START SUPPLIED MATERIAL

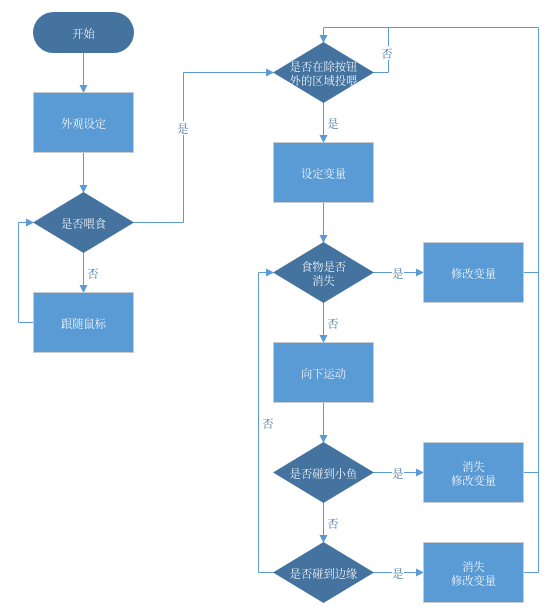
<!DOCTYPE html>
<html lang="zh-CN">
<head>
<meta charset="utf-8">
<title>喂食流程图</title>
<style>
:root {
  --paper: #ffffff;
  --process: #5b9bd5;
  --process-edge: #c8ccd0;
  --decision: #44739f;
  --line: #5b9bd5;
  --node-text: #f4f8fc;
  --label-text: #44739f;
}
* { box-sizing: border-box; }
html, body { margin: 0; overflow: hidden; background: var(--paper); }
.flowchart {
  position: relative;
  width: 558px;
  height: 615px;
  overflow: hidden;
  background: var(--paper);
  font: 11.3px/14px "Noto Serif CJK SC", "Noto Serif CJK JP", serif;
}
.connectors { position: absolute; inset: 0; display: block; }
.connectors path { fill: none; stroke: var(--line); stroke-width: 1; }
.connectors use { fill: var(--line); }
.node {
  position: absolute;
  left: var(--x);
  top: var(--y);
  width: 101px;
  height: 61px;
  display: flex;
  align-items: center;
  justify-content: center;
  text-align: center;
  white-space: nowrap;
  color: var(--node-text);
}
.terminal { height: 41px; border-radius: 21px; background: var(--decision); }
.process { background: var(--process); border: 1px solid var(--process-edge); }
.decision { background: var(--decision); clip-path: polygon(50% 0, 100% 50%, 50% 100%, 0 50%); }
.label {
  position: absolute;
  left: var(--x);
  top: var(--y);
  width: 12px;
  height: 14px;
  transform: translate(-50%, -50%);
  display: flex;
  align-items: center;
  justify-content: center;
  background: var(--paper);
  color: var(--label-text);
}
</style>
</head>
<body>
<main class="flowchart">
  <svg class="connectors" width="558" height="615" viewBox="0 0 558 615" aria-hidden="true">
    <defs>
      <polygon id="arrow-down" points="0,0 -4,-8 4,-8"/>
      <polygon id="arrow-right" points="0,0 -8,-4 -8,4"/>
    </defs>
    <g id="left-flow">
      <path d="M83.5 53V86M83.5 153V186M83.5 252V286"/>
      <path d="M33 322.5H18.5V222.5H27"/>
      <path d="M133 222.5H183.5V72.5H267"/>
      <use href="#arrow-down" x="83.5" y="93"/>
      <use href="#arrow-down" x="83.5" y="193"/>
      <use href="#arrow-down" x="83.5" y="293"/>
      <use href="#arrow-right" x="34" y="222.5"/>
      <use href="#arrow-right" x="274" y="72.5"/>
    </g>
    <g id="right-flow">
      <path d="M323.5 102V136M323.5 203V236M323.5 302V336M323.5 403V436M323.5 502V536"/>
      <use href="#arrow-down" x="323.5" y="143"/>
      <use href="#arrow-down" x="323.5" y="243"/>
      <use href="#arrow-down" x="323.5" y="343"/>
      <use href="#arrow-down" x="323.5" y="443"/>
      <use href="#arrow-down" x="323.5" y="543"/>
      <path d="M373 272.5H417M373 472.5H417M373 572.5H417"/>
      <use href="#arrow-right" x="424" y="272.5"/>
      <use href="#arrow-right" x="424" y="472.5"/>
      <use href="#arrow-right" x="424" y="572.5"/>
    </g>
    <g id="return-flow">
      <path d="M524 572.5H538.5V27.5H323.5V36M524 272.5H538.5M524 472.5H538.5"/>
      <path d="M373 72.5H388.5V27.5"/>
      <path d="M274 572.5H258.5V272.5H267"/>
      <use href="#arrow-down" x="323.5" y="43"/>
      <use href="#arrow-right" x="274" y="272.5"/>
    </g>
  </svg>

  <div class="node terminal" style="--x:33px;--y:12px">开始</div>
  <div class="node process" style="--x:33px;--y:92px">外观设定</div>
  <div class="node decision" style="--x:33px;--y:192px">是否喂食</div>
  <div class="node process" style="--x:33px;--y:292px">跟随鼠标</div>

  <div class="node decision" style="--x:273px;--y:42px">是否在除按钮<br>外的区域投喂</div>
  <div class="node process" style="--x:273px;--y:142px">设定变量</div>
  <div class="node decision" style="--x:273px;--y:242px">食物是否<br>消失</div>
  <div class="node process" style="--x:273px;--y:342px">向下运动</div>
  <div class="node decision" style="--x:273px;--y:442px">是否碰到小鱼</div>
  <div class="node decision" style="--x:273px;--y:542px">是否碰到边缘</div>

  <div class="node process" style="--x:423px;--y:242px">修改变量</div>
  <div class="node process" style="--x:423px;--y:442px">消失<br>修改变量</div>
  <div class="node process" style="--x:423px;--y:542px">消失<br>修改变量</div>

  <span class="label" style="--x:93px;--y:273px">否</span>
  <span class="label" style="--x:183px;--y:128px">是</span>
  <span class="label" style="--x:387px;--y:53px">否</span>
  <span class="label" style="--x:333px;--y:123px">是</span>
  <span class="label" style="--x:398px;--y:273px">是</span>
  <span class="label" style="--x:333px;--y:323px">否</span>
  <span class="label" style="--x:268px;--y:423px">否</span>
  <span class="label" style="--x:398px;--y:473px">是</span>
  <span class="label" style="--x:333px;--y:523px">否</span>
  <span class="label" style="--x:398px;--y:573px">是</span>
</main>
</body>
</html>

END SUPPLIED MATERIAL

REQUIRED ACTION: What you return must be every entry, word for word, without any pictures.

EXERCISE SOLUTION:
<!DOCTYPE html>
<html lang="zh-CN">
<head>
<meta charset="utf-8">
<title>喂食流程图</title>
<style>
:root {
  --paper: #ffffff;
  --process: #5b9bd5;
  --process-edge: #c8ccd0;
  --decision: #44739f;
  --line: #5b9bd5;
  --node-text: #f4f8fc;
  --label-text: #44739f;
}
* { box-sizing: border-box; }
html, body { margin: 0; overflow: hidden; background: var(--paper); }
.flowchart {
  position: relative;
  width: 558px;
  height: 615px;
  overflow: hidden;
  background: var(--paper);
  font: 11.3px/14px "Noto Serif CJK SC", "Noto Serif CJK JP", serif;
}
.connectors { position: absolute; inset: 0; display: block; }
.connectors path { fill: none; stroke: var(--line); stroke-width: 1; }
.connectors use { fill: var(--line); }
.node {
  position: absolute;
  left: var(--x);
  top: var(--y);
  width: 101px;
  height: 61px;
  display: flex;
  align-items: center;
  justify-content: center;
  text-align: center;
  white-space: nowrap;
  color: var(--node-text);
}
.terminal { height: 41px; border-radius: 21px; background: var(--decision); }
.process { background: var(--process); border: 1px solid var(--process-edge); }
.decision { background: var(--decision); clip-path: polygon(50% 0, 100% 50%, 50% 100%, 0 50%); }
.label {
  position: absolute;
  left: var(--x);
  top: var(--y);
  width: 12px;
  height: 14px;
  transform: translate(-50%, -50%);
  display: flex;
  align-items: center;
  justify-content: center;
  background: var(--paper);
  color: var(--label-text);
}
</style>
</head>
<body>
<main class="flowchart">
  <svg class="connectors" width="558" height="615" viewBox="0 0 558 615" aria-hidden="true">
    <defs>
      <polygon id="arrow-down" points="0,0 -4,-8 4,-8"/>
      <polygon id="arrow-right" points="0,0 -8,-4 -8,4"/>
    </defs>
    <g id="left-flow">
      <path d="M83.5 53V86M83.5 153V186M83.5 252V286"/>
      <path d="M33 322.5H18.5V222.5H27"/>
      <path d="M133 222.5H183.5V72.5H267"/>
      <use href="#arrow-down" x="83.5" y="93"/>
      <use href="#arrow-down" x="83.5" y="193"/>
      <use href="#arrow-down" x="83.5" y="293"/>
      <use href="#arrow-right" x="34" y="222.5"/>
      <use href="#arrow-right" x="274" y="72.5"/>
    </g>
    <g id="right-flow">
      <path d="M323.5 102V136M323.5 203V236M323.5 302V336M323.5 403V436M323.5 502V536"/>
      <use href="#arrow-down" x="323.5" y="143"/>
      <use href="#arrow-down" x="323.5" y="243"/>
      <use href="#arrow-down" x="323.5" y="343"/>
      <use href="#arrow-down" x="323.5" y="443"/>
      <use href="#arrow-down" x="323.5" y="543"/>
      <path d="M373 272.5H417M373 472.5H417M373 572.5H417"/>
      <use href="#arrow-right" x="424" y="272.5"/>
      <use href="#arrow-right" x="424" y="472.5"/>
      <use href="#arrow-right" x="424" y="572.5"/>
    </g>
    <g id="return-flow">
      <path d="M524 572.5H538.5V27.5H323.5V36M524 272.5H538.5M524 472.5H538.5"/>
      <path d="M373 72.5H388.5V27.5"/>
      <path d="M274 572.5H258.5V272.5H267"/>
      <use href="#arrow-down" x="323.5" y="43"/>
      <use href="#arrow-right" x="274" y="272.5"/>
    </g>
  </svg>

  <div class="node terminal" style="--x:33px;--y:12px">开始</div>
  <div class="node process" style="--x:33px;--y:92px">外观设定</div>
  <div class="node decision" style="--x:33px;--y:192px">是否喂食</div>
  <div class="node process" style="--x:33px;--y:292px">跟随鼠标</div>

  <div class="node decision" style="--x:273px;--y:42px">是否在除按钮<br>外的区域投喂</div>
  <div class="node process" style="--x:273px;--y:142px">设定变量</div>
  <div class="node decision" style="--x:273px;--y:242px">食物是否<br>消失</div>
  <div class="node process" style="--x:273px;--y:342px">向下运动</div>
  <div class="node decision" style="--x:273px;--y:442px">是否碰到小鱼</div>
  <div class="node decision" style="--x:273px;--y:542px">是否碰到边缘</div>

  <div class="node process" style="--x:423px;--y:242px">修改变量</div>
  <div class="node process" style="--x:423px;--y:442px">消失<br>修改变量</div>
  <div class="node process" style="--x:423px;--y:542px">消失<br>修改变量</div>

  <span class="label" style="--x:93px;--y:273px">否</span>
  <span class="label" style="--x:183px;--y:128px">是</span>
  <span class="label" style="--x:387px;--y:53px">否</span>
  <span class="label" style="--x:333px;--y:123px">是</span>
  <span class="label" style="--x:398px;--y:273px">是</span>
  <span class="label" style="--x:333px;--y:323px">否</span>
  <span class="label" style="--x:268px;--y:423px">否</span>
  <span class="label" style="--x:398px;--y:473px">是</span>
  <span class="label" style="--x:333px;--y:523px">否</span>
  <span class="label" style="--x:398px;--y:573px">是</span>
</main>
</body>
</html>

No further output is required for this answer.